_PROBLEM DESCRIPTION:_ Copy out each line below in which the string "lean" appears.

<<<<

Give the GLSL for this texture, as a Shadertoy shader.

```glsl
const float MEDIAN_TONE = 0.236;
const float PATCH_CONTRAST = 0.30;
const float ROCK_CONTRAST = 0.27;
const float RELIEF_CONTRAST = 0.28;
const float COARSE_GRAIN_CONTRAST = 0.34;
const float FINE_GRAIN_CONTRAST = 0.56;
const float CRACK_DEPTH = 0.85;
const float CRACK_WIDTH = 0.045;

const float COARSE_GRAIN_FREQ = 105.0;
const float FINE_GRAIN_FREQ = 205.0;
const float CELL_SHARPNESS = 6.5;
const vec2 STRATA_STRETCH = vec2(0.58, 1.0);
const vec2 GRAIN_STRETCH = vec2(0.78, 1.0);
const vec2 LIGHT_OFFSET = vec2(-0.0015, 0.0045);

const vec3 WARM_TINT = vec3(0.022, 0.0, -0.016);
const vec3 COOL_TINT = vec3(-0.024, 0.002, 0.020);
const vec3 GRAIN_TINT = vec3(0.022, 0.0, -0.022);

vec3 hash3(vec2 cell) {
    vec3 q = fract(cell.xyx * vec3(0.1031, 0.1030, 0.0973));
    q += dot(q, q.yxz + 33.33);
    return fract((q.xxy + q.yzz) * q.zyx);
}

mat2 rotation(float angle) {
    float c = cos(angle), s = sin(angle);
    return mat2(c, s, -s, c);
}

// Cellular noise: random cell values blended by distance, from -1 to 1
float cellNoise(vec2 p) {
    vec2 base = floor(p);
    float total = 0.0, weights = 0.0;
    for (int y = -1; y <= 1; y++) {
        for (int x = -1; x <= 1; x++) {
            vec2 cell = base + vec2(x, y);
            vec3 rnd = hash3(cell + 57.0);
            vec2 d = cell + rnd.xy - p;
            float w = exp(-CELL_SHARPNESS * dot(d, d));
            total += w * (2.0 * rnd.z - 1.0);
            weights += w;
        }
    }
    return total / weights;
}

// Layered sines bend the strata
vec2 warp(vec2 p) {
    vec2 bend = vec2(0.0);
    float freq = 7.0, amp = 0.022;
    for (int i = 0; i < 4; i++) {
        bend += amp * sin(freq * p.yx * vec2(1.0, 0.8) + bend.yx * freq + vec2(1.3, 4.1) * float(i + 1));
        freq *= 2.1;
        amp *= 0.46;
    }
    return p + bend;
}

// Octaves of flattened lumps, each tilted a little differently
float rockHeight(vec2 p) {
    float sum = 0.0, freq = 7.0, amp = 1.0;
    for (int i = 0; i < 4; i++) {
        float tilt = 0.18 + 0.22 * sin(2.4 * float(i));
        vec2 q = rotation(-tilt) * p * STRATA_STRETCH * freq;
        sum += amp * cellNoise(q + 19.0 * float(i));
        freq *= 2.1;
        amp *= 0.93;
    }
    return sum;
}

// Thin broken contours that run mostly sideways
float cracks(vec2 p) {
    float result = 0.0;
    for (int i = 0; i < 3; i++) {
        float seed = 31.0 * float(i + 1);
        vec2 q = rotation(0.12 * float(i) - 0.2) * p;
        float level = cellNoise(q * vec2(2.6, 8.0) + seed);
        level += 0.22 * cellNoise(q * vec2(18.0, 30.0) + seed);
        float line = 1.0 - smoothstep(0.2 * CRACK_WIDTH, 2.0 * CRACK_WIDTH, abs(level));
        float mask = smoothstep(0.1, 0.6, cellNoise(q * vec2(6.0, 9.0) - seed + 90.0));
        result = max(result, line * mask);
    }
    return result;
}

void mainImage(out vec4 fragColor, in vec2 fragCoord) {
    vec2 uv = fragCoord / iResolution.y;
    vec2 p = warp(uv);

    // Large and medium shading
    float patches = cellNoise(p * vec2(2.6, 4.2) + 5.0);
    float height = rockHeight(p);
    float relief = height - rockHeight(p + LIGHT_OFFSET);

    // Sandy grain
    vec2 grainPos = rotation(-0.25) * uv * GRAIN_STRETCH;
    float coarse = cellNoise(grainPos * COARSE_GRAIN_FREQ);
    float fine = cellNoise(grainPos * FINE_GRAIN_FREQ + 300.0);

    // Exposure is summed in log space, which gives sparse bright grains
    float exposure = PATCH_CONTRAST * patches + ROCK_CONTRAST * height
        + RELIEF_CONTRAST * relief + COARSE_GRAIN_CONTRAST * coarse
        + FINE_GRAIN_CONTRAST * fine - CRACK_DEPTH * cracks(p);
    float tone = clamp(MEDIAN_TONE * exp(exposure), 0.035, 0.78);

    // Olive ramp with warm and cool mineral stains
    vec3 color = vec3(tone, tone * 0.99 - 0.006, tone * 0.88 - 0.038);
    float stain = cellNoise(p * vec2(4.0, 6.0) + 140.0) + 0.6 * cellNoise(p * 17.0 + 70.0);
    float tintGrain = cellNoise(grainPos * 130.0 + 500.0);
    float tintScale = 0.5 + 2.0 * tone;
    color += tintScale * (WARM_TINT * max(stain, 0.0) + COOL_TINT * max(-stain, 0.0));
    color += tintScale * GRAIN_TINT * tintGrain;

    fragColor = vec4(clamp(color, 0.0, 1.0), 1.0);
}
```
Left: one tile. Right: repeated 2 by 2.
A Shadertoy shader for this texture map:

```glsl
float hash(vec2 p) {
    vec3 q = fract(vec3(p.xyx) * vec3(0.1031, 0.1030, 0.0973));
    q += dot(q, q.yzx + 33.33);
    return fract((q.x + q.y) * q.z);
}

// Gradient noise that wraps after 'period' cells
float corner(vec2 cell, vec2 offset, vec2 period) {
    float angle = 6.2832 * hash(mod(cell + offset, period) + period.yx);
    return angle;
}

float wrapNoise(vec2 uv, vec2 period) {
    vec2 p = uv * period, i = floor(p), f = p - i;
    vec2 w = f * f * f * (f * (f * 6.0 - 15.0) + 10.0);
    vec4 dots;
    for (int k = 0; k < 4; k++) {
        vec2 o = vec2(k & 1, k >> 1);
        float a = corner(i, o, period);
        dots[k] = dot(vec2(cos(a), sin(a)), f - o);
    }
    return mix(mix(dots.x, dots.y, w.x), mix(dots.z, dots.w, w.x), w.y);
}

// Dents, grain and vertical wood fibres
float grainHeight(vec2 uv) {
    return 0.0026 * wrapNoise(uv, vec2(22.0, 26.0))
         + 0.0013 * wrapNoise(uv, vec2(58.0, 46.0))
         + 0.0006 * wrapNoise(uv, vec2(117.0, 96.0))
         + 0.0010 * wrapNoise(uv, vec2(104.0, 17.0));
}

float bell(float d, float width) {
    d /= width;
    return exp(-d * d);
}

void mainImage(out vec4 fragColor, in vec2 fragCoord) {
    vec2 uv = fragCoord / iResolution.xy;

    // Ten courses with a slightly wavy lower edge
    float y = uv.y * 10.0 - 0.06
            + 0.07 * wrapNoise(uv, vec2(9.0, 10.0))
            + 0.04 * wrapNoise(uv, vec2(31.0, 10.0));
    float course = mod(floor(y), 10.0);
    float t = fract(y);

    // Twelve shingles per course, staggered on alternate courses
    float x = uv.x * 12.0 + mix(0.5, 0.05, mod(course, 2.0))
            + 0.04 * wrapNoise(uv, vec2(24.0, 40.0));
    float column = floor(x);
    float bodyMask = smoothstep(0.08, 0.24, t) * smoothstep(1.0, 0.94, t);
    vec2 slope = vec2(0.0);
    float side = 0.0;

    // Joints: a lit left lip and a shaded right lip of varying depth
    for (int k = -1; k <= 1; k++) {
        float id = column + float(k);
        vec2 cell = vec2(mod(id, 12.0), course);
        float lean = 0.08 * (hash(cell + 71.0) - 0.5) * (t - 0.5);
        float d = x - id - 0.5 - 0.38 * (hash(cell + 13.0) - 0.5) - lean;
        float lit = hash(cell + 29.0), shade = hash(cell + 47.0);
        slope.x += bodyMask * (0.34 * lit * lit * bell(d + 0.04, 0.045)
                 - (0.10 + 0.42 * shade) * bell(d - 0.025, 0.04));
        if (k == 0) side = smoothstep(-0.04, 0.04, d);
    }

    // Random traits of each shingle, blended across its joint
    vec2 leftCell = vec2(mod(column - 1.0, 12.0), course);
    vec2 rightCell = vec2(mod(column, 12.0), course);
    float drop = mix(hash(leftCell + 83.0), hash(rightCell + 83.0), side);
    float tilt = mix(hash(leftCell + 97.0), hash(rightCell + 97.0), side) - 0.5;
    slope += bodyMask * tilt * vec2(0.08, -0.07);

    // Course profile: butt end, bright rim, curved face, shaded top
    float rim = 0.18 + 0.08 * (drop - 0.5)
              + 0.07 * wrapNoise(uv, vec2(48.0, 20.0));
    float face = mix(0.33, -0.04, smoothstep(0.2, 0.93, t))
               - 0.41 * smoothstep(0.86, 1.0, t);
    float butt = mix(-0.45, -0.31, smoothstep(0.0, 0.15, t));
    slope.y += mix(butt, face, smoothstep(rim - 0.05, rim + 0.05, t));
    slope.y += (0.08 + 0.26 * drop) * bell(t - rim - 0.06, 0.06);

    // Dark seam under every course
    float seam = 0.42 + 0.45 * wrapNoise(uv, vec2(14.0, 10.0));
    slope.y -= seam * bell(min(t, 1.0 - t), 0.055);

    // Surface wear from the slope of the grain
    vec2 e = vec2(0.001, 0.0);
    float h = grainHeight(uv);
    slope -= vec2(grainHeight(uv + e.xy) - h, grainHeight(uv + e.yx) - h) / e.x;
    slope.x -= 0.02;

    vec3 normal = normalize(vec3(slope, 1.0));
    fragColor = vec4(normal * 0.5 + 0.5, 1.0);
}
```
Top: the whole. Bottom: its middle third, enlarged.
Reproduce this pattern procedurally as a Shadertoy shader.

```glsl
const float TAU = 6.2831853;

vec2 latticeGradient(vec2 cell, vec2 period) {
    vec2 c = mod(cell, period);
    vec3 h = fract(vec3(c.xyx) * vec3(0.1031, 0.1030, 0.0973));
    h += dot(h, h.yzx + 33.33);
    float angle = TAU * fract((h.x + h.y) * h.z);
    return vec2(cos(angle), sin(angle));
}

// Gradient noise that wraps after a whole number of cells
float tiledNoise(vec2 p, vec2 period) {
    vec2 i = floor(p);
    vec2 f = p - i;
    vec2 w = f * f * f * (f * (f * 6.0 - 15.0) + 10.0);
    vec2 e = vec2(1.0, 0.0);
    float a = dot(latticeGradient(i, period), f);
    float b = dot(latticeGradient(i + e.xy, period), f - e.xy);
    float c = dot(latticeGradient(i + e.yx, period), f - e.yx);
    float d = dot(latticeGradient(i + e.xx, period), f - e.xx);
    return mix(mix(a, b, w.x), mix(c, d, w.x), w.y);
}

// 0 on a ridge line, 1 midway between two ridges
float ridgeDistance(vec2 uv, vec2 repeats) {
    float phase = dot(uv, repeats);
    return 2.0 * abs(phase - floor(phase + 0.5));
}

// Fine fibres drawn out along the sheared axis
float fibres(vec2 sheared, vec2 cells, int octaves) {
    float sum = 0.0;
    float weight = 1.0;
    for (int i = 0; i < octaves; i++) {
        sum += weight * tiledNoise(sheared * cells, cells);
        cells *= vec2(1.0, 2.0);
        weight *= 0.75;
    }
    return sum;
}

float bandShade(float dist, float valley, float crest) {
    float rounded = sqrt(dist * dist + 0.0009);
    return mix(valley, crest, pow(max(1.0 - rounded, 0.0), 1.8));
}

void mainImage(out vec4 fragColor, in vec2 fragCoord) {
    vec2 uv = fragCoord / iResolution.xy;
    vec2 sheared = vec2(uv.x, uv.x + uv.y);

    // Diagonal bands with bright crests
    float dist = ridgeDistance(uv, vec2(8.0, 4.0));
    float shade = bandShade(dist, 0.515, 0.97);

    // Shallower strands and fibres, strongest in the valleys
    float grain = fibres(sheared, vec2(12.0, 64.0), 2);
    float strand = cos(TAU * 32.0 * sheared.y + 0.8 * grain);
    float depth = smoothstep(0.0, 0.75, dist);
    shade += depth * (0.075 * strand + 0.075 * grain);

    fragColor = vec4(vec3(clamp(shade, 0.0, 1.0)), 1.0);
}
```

>>>>

_RESPONSE TO THE TASK:_
        float lean = 0.08 * (hash(cell + 71.0) - 0.5) * (t - 0.5);
        float d = x - id - 0.5 - 0.38 * (hash(cell + 13.0) - 0.5) - lean;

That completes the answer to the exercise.